GIVEN INFORMATION:
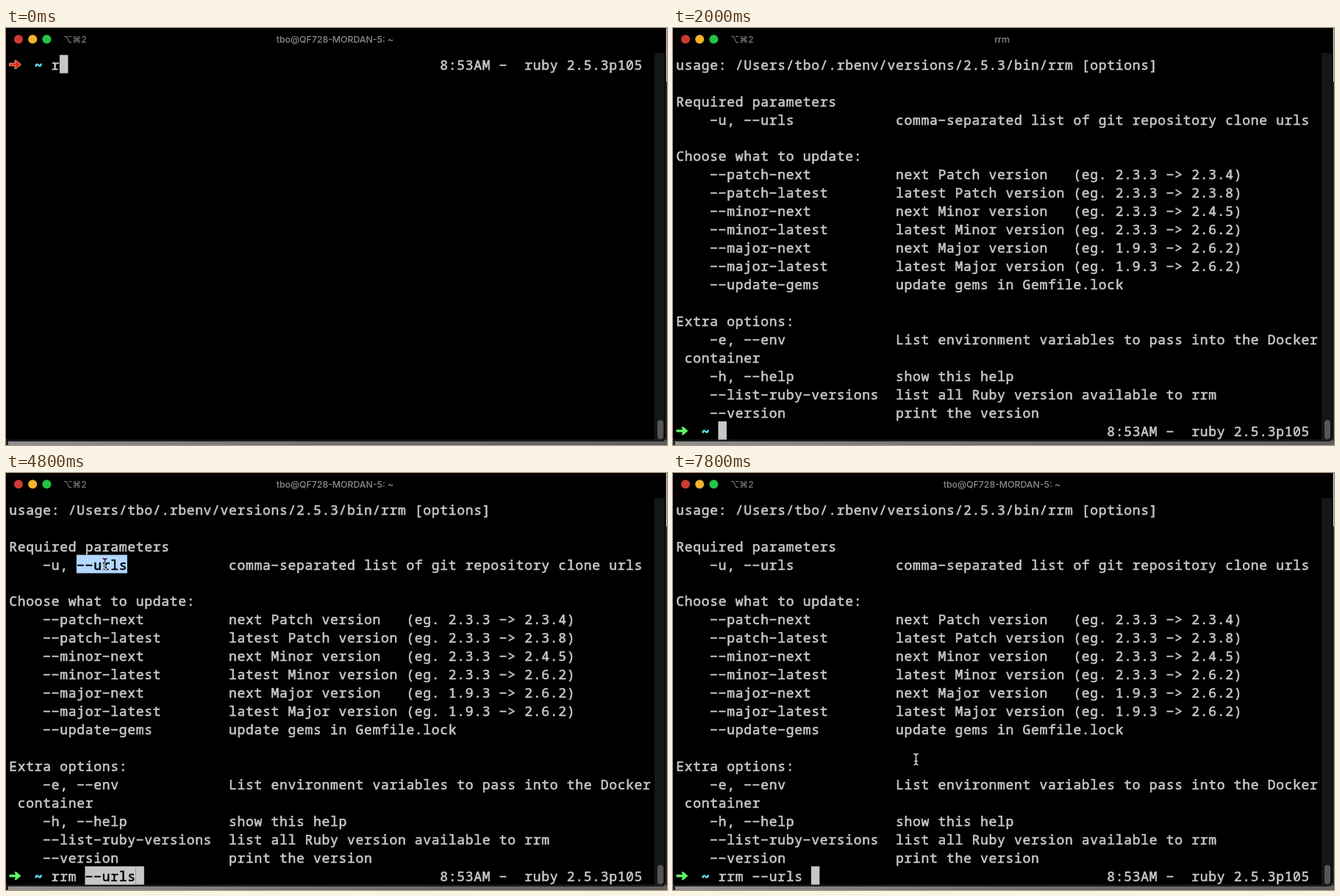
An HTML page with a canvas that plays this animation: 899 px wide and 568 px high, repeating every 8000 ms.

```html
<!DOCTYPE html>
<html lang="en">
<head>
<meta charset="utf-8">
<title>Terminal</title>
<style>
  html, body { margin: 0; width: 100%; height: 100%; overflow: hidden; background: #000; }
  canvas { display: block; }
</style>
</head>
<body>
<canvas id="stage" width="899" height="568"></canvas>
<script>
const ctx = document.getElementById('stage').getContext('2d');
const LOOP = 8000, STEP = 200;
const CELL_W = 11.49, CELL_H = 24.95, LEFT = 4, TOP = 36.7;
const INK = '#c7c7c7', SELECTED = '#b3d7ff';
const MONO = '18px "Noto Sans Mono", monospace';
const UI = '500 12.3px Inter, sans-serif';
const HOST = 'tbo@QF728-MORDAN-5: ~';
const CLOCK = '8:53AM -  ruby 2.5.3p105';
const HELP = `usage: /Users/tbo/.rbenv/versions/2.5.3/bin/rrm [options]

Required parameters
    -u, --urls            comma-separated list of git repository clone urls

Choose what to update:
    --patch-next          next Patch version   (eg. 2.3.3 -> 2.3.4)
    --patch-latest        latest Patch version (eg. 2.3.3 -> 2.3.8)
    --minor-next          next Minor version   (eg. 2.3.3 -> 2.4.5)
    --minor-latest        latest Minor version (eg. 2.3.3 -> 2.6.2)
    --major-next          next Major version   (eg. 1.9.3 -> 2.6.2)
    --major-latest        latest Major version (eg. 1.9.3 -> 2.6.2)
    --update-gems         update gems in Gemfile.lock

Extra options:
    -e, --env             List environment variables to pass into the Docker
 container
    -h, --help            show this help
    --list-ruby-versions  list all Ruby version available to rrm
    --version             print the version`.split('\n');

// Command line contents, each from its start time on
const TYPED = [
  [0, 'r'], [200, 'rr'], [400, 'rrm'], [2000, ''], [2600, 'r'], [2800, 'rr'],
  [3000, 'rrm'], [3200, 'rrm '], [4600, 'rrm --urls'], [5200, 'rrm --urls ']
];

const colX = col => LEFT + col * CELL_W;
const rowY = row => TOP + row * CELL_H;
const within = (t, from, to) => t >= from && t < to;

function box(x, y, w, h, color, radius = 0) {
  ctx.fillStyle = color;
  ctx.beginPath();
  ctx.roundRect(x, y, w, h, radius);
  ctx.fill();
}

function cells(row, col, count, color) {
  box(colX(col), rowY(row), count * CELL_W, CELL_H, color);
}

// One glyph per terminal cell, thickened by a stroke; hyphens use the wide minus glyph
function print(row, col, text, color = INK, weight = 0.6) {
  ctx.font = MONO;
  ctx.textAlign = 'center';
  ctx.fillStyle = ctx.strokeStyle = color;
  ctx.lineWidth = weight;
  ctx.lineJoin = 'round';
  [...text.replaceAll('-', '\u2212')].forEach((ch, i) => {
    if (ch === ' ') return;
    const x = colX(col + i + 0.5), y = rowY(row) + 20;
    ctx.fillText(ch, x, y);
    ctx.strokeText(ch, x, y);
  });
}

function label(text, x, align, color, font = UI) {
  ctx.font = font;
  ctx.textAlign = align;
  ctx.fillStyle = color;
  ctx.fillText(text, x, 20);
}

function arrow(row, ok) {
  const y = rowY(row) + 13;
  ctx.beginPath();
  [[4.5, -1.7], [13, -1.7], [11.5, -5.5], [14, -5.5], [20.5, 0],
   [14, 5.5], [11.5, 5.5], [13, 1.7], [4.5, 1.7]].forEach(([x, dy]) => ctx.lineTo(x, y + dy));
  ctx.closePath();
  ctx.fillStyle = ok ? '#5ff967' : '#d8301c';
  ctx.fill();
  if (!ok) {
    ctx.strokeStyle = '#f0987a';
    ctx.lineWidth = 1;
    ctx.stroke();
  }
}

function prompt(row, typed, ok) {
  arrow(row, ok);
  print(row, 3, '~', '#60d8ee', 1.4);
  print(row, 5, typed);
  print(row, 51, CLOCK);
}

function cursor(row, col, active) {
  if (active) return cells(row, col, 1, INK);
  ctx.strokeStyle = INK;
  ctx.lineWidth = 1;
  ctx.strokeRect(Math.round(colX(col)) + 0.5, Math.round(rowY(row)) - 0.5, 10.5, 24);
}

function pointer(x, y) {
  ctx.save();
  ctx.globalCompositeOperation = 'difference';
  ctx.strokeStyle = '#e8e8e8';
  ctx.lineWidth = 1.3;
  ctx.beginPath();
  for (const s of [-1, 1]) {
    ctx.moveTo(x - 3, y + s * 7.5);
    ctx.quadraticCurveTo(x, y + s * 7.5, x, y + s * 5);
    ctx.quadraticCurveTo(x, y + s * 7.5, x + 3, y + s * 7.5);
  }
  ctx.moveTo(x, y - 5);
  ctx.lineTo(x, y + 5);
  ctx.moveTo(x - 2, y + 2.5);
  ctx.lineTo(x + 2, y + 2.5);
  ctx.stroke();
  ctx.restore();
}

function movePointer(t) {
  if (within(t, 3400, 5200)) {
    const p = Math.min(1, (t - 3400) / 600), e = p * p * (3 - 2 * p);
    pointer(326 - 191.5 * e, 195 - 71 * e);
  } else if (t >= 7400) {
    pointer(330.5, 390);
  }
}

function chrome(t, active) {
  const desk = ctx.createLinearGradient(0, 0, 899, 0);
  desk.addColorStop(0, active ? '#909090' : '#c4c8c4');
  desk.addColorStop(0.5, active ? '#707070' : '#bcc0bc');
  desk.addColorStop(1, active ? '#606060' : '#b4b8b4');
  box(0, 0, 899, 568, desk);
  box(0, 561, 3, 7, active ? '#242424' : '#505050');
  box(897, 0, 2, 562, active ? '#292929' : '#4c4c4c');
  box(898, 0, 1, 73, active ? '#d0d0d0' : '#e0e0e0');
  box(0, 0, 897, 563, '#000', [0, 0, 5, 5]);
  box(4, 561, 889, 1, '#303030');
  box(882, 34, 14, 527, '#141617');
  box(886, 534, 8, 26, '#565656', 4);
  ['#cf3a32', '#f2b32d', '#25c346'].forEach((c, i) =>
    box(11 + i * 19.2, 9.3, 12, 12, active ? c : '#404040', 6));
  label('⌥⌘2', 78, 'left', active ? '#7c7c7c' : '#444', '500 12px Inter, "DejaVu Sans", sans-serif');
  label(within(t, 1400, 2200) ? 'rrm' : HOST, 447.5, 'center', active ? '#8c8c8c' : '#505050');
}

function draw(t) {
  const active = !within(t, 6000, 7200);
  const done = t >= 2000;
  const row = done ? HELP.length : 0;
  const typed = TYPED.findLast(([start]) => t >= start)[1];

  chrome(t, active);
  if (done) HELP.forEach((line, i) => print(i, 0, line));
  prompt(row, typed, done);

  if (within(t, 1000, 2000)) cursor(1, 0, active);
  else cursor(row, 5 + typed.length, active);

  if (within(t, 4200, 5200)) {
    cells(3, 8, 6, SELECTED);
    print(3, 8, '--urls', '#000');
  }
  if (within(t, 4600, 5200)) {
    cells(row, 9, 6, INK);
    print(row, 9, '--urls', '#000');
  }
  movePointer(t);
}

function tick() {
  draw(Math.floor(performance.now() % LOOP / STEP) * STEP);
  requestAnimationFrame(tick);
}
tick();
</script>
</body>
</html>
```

TASK GOAL:
Please copy the records above word for word, omitting every picture.

RESULT OF THIS EXERCISE:
An HTML page with a canvas that plays this animation: 899 px wide and 568 px high, repeating every 8000 ms.

```html
<!DOCTYPE html>
<html lang="en">
<head>
<meta charset="utf-8">
<title>Terminal</title>
<style>
  html, body { margin: 0; width: 100%; height: 100%; overflow: hidden; background: #000; }
  canvas { display: block; }
</style>
</head>
<body>
<canvas id="stage" width="899" height="568"></canvas>
<script>
const ctx = document.getElementById('stage').getContext('2d');
const LOOP = 8000, STEP = 200;
const CELL_W = 11.49, CELL_H = 24.95, LEFT = 4, TOP = 36.7;
const INK = '#c7c7c7', SELECTED = '#b3d7ff';
const MONO = '18px "Noto Sans Mono", monospace';
const UI = '500 12.3px Inter, sans-serif';
const HOST = 'tbo@QF728-MORDAN-5: ~';
const CLOCK = '8:53AM -  ruby 2.5.3p105';
const HELP = `usage: /Users/tbo/.rbenv/versions/2.5.3/bin/rrm [options]

Required parameters
    -u, --urls            comma-separated list of git repository clone urls

Choose what to update:
    --patch-next          next Patch version   (eg. 2.3.3 -> 2.3.4)
    --patch-latest        latest Patch version (eg. 2.3.3 -> 2.3.8)
    --minor-next          next Minor version   (eg. 2.3.3 -> 2.4.5)
    --minor-latest        latest Minor version (eg. 2.3.3 -> 2.6.2)
    --major-next          next Major version   (eg. 1.9.3 -> 2.6.2)
    --major-latest        latest Major version (eg. 1.9.3 -> 2.6.2)
    --update-gems         update gems in Gemfile.lock

Extra options:
    -e, --env             List environment variables to pass into the Docker
 container
    -h, --help            show this help
    --list-ruby-versions  list all Ruby version available to rrm
    --version             print the version`.split('\n');

// Command line contents, each from its start time on
const TYPED = [
  [0, 'r'], [200, 'rr'], [400, 'rrm'], [2000, ''], [2600, 'r'], [2800, 'rr'],
  [3000, 'rrm'], [3200, 'rrm '], [4600, 'rrm --urls'], [5200, 'rrm --urls ']
];

const colX = col => LEFT + col * CELL_W;
const rowY = row => TOP + row * CELL_H;
const within = (t, from, to) => t >= from && t < to;

function box(x, y, w, h, color, radius = 0) {
  ctx.fillStyle = color;
  ctx.beginPath();
  ctx.roundRect(x, y, w, h, radius);
  ctx.fill();
}

function cells(row, col, count, color) {
  box(colX(col), rowY(row), count * CELL_W, CELL_H, color);
}

// One glyph per terminal cell, thickened by a stroke; hyphens use the wide minus glyph
function print(row, col, text, color = INK, weight = 0.6) {
  ctx.font = MONO;
  ctx.textAlign = 'center';
  ctx.fillStyle = ctx.strokeStyle = color;
  ctx.lineWidth = weight;
  ctx.lineJoin = 'round';
  [...text.replaceAll('-', '\u2212')].forEach((ch, i) => {
    if (ch === ' ') return;
    const x = colX(col + i + 0.5), y = rowY(row) + 20;
    ctx.fillText(ch, x, y);
    ctx.strokeText(ch, x, y);
  });
}

function label(text, x, align, color, font = UI) {
  ctx.font = font;
  ctx.textAlign = align;
  ctx.fillStyle = color;
  ctx.fillText(text, x, 20);
}

function arrow(row, ok) {
  const y = rowY(row) + 13;
  ctx.beginPath();
  [[4.5, -1.7], [13, -1.7], [11.5, -5.5], [14, -5.5], [20.5, 0],
   [14, 5.5], [11.5, 5.5], [13, 1.7], [4.5, 1.7]].forEach(([x, dy]) => ctx.lineTo(x, y + dy));
  ctx.closePath();
  ctx.fillStyle = ok ? '#5ff967' : '#d8301c';
  ctx.fill();
  if (!ok) {
    ctx.strokeStyle = '#f0987a';
    ctx.lineWidth = 1;
    ctx.stroke();
  }
}

function prompt(row, typed, ok) {
  arrow(row, ok);
  print(row, 3, '~', '#60d8ee', 1.4);
  print(row, 5, typed);
  print(row, 51, CLOCK);
}

function cursor(row, col, active) {
  if (active) return cells(row, col, 1, INK);
  ctx.strokeStyle = INK;
  ctx.lineWidth = 1;
  ctx.strokeRect(Math.round(colX(col)) + 0.5, Math.round(rowY(row)) - 0.5, 10.5, 24);
}

function pointer(x, y) {
  ctx.save();
  ctx.globalCompositeOperation = 'difference';
  ctx.strokeStyle = '#e8e8e8';
  ctx.lineWidth = 1.3;
  ctx.beginPath();
  for (const s of [-1, 1]) {
    ctx.moveTo(x - 3, y + s * 7.5);
    ctx.quadraticCurveTo(x, y + s * 7.5, x, y + s * 5);
    ctx.quadraticCurveTo(x, y + s * 7.5, x + 3, y + s * 7.5);
  }
  ctx.moveTo(x, y - 5);
  ctx.lineTo(x, y + 5);
  ctx.moveTo(x - 2, y + 2.5);
  ctx.lineTo(x + 2, y + 2.5);
  ctx.stroke();
  ctx.restore();
}

function movePointer(t) {
  if (within(t, 3400, 5200)) {
    const p = Math.min(1, (t - 3400) / 600), e = p * p * (3 - 2 * p);
    pointer(326 - 191.5 * e, 195 - 71 * e);
  } else if (t >= 7400) {
    pointer(330.5, 390);
  }
}

function chrome(t, active) {
  const desk = ctx.createLinearGradient(0, 0, 899, 0);
  desk.addColorStop(0, active ? '#909090' : '#c4c8c4');
  desk.addColorStop(0.5, active ? '#707070' : '#bcc0bc');
  desk.addColorStop(1, active ? '#606060' : '#b4b8b4');
  box(0, 0, 899, 568, desk);
  box(0, 561, 3, 7, active ? '#242424' : '#505050');
  box(897, 0, 2, 562, active ? '#292929' : '#4c4c4c');
  box(898, 0, 1, 73, active ? '#d0d0d0' : '#e0e0e0');
  box(0, 0, 897, 563, '#000', [0, 0, 5, 5]);
  box(4, 561, 889, 1, '#303030');
  box(882, 34, 14, 527, '#141617');
  box(886, 534, 8, 26, '#565656', 4);
  ['#cf3a32', '#f2b32d', '#25c346'].forEach((c, i) =>
    box(11 + i * 19.2, 9.3, 12, 12, active ? c : '#404040', 6));
  label('⌥⌘2', 78, 'left', active ? '#7c7c7c' : '#444', '500 12px Inter, "DejaVu Sans", sans-serif');
  label(within(t, 1400, 2200) ? 'rrm' : HOST, 447.5, 'center', active ? '#8c8c8c' : '#505050');
}

function draw(t) {
  const active = !within(t, 6000, 7200);
  const done = t >= 2000;
  const row = done ? HELP.length : 0;
  const typed = TYPED.findLast(([start]) => t >= start)[1];

  chrome(t, active);
  if (done) HELP.forEach((line, i) => print(i, 0, line));
  prompt(row, typed, done);

  if (within(t, 1000, 2000)) cursor(1, 0, active);
  else cursor(row, 5 + typed.length, active);

  if (within(t, 4200, 5200)) {
    cells(3, 8, 6, SELECTED);
    print(3, 8, '--urls', '#000');
  }
  if (within(t, 4600, 5200)) {
    cells(row, 9, 6, INK);
    print(row, 9, '--urls', '#000');
  }
  movePointer(t);
}

function tick() {
  draw(Math.floor(performance.now() % LOOP / STEP) * STEP);
  requestAnimationFrame(tick);
}
tick();
</script>
</body>
</html>
```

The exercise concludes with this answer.